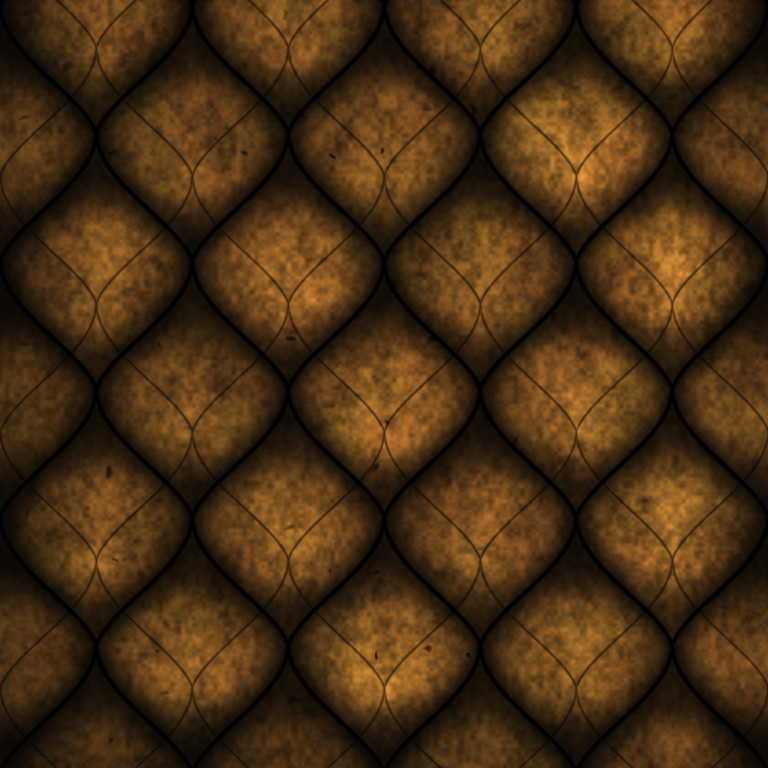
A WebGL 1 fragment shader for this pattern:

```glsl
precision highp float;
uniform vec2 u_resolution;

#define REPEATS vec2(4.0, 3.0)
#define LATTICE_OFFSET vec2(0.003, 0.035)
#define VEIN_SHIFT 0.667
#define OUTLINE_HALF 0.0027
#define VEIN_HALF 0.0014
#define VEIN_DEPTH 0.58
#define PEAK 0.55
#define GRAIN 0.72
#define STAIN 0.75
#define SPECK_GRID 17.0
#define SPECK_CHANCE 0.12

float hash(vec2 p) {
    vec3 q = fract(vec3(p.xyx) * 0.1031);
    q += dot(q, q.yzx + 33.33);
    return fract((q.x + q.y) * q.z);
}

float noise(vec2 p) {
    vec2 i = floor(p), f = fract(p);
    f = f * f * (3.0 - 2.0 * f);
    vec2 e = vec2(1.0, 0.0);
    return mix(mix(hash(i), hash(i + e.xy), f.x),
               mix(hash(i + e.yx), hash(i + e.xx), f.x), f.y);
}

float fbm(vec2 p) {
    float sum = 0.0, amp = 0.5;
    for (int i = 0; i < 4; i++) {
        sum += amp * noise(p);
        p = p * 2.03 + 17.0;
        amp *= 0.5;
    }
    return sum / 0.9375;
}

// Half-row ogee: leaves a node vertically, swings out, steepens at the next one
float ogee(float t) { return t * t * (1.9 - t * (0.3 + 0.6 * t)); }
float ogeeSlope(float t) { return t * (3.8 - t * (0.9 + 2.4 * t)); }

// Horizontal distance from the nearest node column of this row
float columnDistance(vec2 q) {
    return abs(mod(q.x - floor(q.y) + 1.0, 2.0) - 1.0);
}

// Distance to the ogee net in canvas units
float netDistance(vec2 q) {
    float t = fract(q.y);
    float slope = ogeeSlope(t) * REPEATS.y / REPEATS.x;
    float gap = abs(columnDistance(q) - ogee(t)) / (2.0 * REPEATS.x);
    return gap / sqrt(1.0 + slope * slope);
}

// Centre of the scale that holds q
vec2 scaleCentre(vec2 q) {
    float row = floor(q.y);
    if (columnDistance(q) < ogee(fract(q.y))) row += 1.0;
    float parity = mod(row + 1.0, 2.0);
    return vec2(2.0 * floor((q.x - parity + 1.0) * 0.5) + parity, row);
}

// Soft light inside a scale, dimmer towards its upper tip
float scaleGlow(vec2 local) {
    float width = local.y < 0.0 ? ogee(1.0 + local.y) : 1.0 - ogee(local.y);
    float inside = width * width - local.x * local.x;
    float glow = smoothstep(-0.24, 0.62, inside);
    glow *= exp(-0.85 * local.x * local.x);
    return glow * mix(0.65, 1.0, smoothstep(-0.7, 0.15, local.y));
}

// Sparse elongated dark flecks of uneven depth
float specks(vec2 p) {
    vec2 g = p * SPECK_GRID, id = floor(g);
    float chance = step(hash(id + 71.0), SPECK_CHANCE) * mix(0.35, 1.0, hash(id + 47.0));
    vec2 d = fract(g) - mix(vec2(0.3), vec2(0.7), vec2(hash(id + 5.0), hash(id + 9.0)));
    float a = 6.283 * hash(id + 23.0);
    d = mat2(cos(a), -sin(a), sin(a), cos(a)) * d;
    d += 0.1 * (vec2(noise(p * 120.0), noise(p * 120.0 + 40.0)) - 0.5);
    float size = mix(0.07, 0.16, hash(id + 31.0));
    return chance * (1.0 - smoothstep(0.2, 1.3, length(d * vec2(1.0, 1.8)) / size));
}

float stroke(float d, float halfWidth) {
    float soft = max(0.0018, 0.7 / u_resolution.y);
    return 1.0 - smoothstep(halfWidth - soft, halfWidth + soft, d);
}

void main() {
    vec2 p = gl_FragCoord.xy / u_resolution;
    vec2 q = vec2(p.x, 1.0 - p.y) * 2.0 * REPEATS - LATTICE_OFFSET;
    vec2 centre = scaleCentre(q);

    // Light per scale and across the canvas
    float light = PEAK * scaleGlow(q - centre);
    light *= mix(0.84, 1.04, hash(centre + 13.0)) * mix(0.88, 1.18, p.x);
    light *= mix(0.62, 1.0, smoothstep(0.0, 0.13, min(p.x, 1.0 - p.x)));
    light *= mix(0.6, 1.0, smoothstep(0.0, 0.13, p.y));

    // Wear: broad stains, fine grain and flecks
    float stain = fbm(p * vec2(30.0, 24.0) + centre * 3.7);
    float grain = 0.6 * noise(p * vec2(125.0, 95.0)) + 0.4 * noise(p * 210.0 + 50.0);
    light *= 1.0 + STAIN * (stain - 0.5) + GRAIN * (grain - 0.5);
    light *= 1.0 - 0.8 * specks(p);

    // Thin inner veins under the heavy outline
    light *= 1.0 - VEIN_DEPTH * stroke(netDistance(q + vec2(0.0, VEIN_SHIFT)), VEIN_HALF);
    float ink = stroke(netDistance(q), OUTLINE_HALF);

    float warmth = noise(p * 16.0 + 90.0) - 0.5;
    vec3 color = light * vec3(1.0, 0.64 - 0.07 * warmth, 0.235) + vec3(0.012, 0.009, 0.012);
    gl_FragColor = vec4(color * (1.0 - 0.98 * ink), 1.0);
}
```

# Your goal:
Drop the images; copy every entry above exactly.

# Response to the exercise:
A WebGL 1 fragment shader for this pattern:

```glsl
precision highp float;
uniform vec2 u_resolution;

#define REPEATS vec2(4.0, 3.0)
#define LATTICE_OFFSET vec2(0.003, 0.035)
#define VEIN_SHIFT 0.667
#define OUTLINE_HALF 0.0027
#define VEIN_HALF 0.0014
#define VEIN_DEPTH 0.58
#define PEAK 0.55
#define GRAIN 0.72
#define STAIN 0.75
#define SPECK_GRID 17.0
#define SPECK_CHANCE 0.12

float hash(vec2 p) {
    vec3 q = fract(vec3(p.xyx) * 0.1031);
    q += dot(q, q.yzx + 33.33);
    return fract((q.x + q.y) * q.z);
}

float noise(vec2 p) {
    vec2 i = floor(p), f = fract(p);
    f = f * f * (3.0 - 2.0 * f);
    vec2 e = vec2(1.0, 0.0);
    return mix(mix(hash(i), hash(i + e.xy), f.x),
               mix(hash(i + e.yx), hash(i + e.xx), f.x), f.y);
}

float fbm(vec2 p) {
    float sum = 0.0, amp = 0.5;
    for (int i = 0; i < 4; i++) {
        sum += amp * noise(p);
        p = p * 2.03 + 17.0;
        amp *= 0.5;
    }
    return sum / 0.9375;
}

// Half-row ogee: leaves a node vertically, swings out, steepens at the next one
float ogee(float t) { return t * t * (1.9 - t * (0.3 + 0.6 * t)); }
float ogeeSlope(float t) { return t * (3.8 - t * (0.9 + 2.4 * t)); }

// Horizontal distance from the nearest node column of this row
float columnDistance(vec2 q) {
    return abs(mod(q.x - floor(q.y) + 1.0, 2.0) - 1.0);
}

// Distance to the ogee net in canvas units
float netDistance(vec2 q) {
    float t = fract(q.y);
    float slope = ogeeSlope(t) * REPEATS.y / REPEATS.x;
    float gap = abs(columnDistance(q) - ogee(t)) / (2.0 * REPEATS.x);
    return gap / sqrt(1.0 + slope * slope);
}

// Centre of the scale that holds q
vec2 scaleCentre(vec2 q) {
    float row = floor(q.y);
    if (columnDistance(q) < ogee(fract(q.y))) row += 1.0;
    float parity = mod(row + 1.0, 2.0);
    return vec2(2.0 * floor((q.x - parity + 1.0) * 0.5) + parity, row);
}

// Soft light inside a scale, dimmer towards its upper tip
float scaleGlow(vec2 local) {
    float width = local.y < 0.0 ? ogee(1.0 + local.y) : 1.0 - ogee(local.y);
    float inside = width * width - local.x * local.x;
    float glow = smoothstep(-0.24, 0.62, inside);
    glow *= exp(-0.85 * local.x * local.x);
    return glow * mix(0.65, 1.0, smoothstep(-0.7, 0.15, local.y));
}

// Sparse elongated dark flecks of uneven depth
float specks(vec2 p) {
    vec2 g = p * SPECK_GRID, id = floor(g);
    float chance = step(hash(id + 71.0), SPECK_CHANCE) * mix(0.35, 1.0, hash(id + 47.0));
    vec2 d = fract(g) - mix(vec2(0.3), vec2(0.7), vec2(hash(id + 5.0), hash(id + 9.0)));
    float a = 6.283 * hash(id + 23.0);
    d = mat2(cos(a), -sin(a), sin(a), cos(a)) * d;
    d += 0.1 * (vec2(noise(p * 120.0), noise(p * 120.0 + 40.0)) - 0.5);
    float size = mix(0.07, 0.16, hash(id + 31.0));
    return chance * (1.0 - smoothstep(0.2, 1.3, length(d * vec2(1.0, 1.8)) / size));
}

float stroke(float d, float halfWidth) {
    float soft = max(0.0018, 0.7 / u_resolution.y);
    return 1.0 - smoothstep(halfWidth - soft, halfWidth + soft, d);
}

void main() {
    vec2 p = gl_FragCoord.xy / u_resolution;
    vec2 q = vec2(p.x, 1.0 - p.y) * 2.0 * REPEATS - LATTICE_OFFSET;
    vec2 centre = scaleCentre(q);

    // Light per scale and across the canvas
    float light = PEAK * scaleGlow(q - centre);
    light *= mix(0.84, 1.04, hash(centre + 13.0)) * mix(0.88, 1.18, p.x);
    light *= mix(0.62, 1.0, smoothstep(0.0, 0.13, min(p.x, 1.0 - p.x)));
    light *= mix(0.6, 1.0, smoothstep(0.0, 0.13, p.y));

    // Wear: broad stains, fine grain and flecks
    float stain = fbm(p * vec2(30.0, 24.0) + centre * 3.7);
    float grain = 0.6 * noise(p * vec2(125.0, 95.0)) + 0.4 * noise(p * 210.0 + 50.0);
    light *= 1.0 + STAIN * (stain - 0.5) + GRAIN * (grain - 0.5);
    light *= 1.0 - 0.8 * specks(p);

    // Thin inner veins under the heavy outline
    light *= 1.0 - VEIN_DEPTH * stroke(netDistance(q + vec2(0.0, VEIN_SHIFT)), VEIN_HALF);
    float ink = stroke(netDistance(q), OUTLINE_HALF);

    float warmth = noise(p * 16.0 + 90.0) - 0.5;
    vec3 color = light * vec3(1.0, 0.64 - 0.07 * warmth, 0.235) + vec3(0.012, 0.009, 0.012);
    gl_FragColor = vec4(color * (1.0 - 0.98 * ink), 1.0);
}
```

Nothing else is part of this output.